Understanding Soil Compaction When Laying a Proper Bed for Your Concrete Foundation
The construction sequence for your concrete foundation begins with doing away with the top soil and surface vegetation to provide enough room for anchoring the building in the grounds. After that, extensive excavation then follows, and the soil taken from one place are used to fill the voids in other sections on the site. For such soil to support the load of the building that you are setting up, it must be compacted to create a firm ground for the building's load. Here are some of the things that you need to know about soil compaction during site preparation:
Moisture Content of the Soil

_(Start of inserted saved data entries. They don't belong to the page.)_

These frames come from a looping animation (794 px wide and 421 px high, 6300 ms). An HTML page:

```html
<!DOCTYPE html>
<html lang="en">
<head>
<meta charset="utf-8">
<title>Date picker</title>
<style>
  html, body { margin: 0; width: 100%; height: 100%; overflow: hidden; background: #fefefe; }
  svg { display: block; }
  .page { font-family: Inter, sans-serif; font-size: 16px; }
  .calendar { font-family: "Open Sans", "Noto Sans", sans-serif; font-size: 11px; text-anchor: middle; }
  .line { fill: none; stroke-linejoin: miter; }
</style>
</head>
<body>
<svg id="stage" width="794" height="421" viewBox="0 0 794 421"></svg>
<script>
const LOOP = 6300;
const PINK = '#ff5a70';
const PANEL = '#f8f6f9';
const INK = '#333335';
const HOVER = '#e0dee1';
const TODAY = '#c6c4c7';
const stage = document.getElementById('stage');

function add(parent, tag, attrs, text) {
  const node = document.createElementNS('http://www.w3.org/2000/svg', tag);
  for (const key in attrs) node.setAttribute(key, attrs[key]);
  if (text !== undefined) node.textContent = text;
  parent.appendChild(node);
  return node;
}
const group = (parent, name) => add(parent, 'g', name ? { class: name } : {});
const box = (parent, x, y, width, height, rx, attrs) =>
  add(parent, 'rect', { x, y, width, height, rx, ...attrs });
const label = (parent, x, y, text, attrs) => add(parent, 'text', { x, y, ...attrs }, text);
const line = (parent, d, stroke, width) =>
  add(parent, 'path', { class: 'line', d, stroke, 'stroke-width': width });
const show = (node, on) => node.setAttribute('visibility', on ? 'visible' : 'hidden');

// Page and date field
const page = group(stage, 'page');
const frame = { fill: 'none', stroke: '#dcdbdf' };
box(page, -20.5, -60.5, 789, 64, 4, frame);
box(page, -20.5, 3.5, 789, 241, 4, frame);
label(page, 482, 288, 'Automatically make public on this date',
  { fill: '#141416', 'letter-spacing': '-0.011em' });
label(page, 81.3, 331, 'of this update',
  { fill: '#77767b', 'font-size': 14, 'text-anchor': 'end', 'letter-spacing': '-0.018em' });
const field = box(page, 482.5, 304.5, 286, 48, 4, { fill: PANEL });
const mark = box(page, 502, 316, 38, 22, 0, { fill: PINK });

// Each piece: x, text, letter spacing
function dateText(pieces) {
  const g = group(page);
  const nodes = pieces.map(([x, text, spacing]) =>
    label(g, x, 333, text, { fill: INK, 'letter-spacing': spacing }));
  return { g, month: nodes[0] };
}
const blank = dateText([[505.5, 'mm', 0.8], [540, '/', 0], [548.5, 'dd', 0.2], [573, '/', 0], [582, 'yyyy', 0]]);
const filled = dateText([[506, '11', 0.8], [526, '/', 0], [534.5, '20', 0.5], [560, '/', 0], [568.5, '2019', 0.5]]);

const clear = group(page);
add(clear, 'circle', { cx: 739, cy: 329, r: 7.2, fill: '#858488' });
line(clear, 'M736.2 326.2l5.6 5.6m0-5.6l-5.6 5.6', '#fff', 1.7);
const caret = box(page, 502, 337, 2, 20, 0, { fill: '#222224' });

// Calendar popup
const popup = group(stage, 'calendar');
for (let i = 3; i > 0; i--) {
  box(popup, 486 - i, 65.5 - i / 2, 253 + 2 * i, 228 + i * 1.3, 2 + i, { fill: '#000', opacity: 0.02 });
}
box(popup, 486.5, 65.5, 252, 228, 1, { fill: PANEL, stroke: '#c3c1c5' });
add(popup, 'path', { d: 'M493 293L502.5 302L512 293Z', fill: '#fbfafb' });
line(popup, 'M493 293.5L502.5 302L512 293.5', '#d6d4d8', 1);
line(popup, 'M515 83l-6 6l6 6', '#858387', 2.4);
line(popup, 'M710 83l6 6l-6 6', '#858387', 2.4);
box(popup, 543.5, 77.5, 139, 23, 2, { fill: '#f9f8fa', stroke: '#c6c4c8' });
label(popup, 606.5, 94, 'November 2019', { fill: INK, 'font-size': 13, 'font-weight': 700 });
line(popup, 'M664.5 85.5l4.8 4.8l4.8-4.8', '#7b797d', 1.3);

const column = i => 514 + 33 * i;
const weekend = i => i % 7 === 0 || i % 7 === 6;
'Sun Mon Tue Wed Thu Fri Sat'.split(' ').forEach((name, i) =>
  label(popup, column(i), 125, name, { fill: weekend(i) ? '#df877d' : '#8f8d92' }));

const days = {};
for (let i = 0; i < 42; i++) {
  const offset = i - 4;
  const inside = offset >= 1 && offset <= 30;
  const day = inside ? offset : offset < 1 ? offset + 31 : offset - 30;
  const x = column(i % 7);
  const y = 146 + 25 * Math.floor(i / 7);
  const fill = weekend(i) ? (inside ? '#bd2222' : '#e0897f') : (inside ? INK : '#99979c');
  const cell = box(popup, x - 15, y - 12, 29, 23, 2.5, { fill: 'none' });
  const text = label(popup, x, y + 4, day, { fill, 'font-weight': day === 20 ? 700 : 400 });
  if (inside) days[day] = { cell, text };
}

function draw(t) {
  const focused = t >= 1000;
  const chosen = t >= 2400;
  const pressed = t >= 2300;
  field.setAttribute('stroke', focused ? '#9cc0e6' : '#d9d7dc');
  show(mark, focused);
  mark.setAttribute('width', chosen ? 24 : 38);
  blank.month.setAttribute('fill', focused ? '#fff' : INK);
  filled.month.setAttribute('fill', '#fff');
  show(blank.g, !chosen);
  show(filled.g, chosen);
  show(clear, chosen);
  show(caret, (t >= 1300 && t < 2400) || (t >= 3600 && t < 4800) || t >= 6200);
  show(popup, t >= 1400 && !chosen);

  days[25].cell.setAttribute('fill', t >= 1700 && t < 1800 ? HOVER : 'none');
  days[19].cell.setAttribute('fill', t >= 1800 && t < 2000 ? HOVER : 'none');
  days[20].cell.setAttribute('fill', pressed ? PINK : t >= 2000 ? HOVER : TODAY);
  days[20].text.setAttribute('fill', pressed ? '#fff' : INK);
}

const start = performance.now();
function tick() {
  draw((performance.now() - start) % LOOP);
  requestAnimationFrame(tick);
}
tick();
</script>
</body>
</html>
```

Moisture has an important role in the quality of the compaction that you will achieve for your foundation. Dry soil in the construction site does not hold together quite well because of capillary tension. It causes the individual soil grains to form clumps that aren't broken down easily or compacted to high density. At the same time, soil with too much moisture does not compact well because the water shoves the particles away from each other, making it hard to maximise the density of the compaction. Before you commence the construction project, bring in a soil specialist to assess the moisture content of the soil. They will give you a recommendation of the amount of water that should be used per given area on your site.
Equipment Required By Your Workers
What equipment will you need to hire so that your workers can carry out the compaction successfully? Well, a range of compactors is available. You can go for rammers or "jumping jacks" that deliver high impact compaction force at a high frequency. They are ideal for confined areas as the machine delivers compaction force through repetitive up-down movement. Alternatively, you can opt for rolling compactors. They come in a variety of sizes as walk behind (ideal for small areas where light compaction is needed) or ride-on (for large-scale and intense compaction). For driveways where you want to lay asphalt, then rubber tires compactors are ideal for optimal strength of the driveway.
Testing the Quality of the Compaction
There are easy ways for you tell if the soil on your site has been well compacted before you start to lay the concrete. First, look out for cracks on the surface when a fully loaded dump track rides over the compacted surface. Alternatively, try to hammer a steel pin into the compacted surface. If you find it hard to drive the stake into the ground, then it has been well compacted.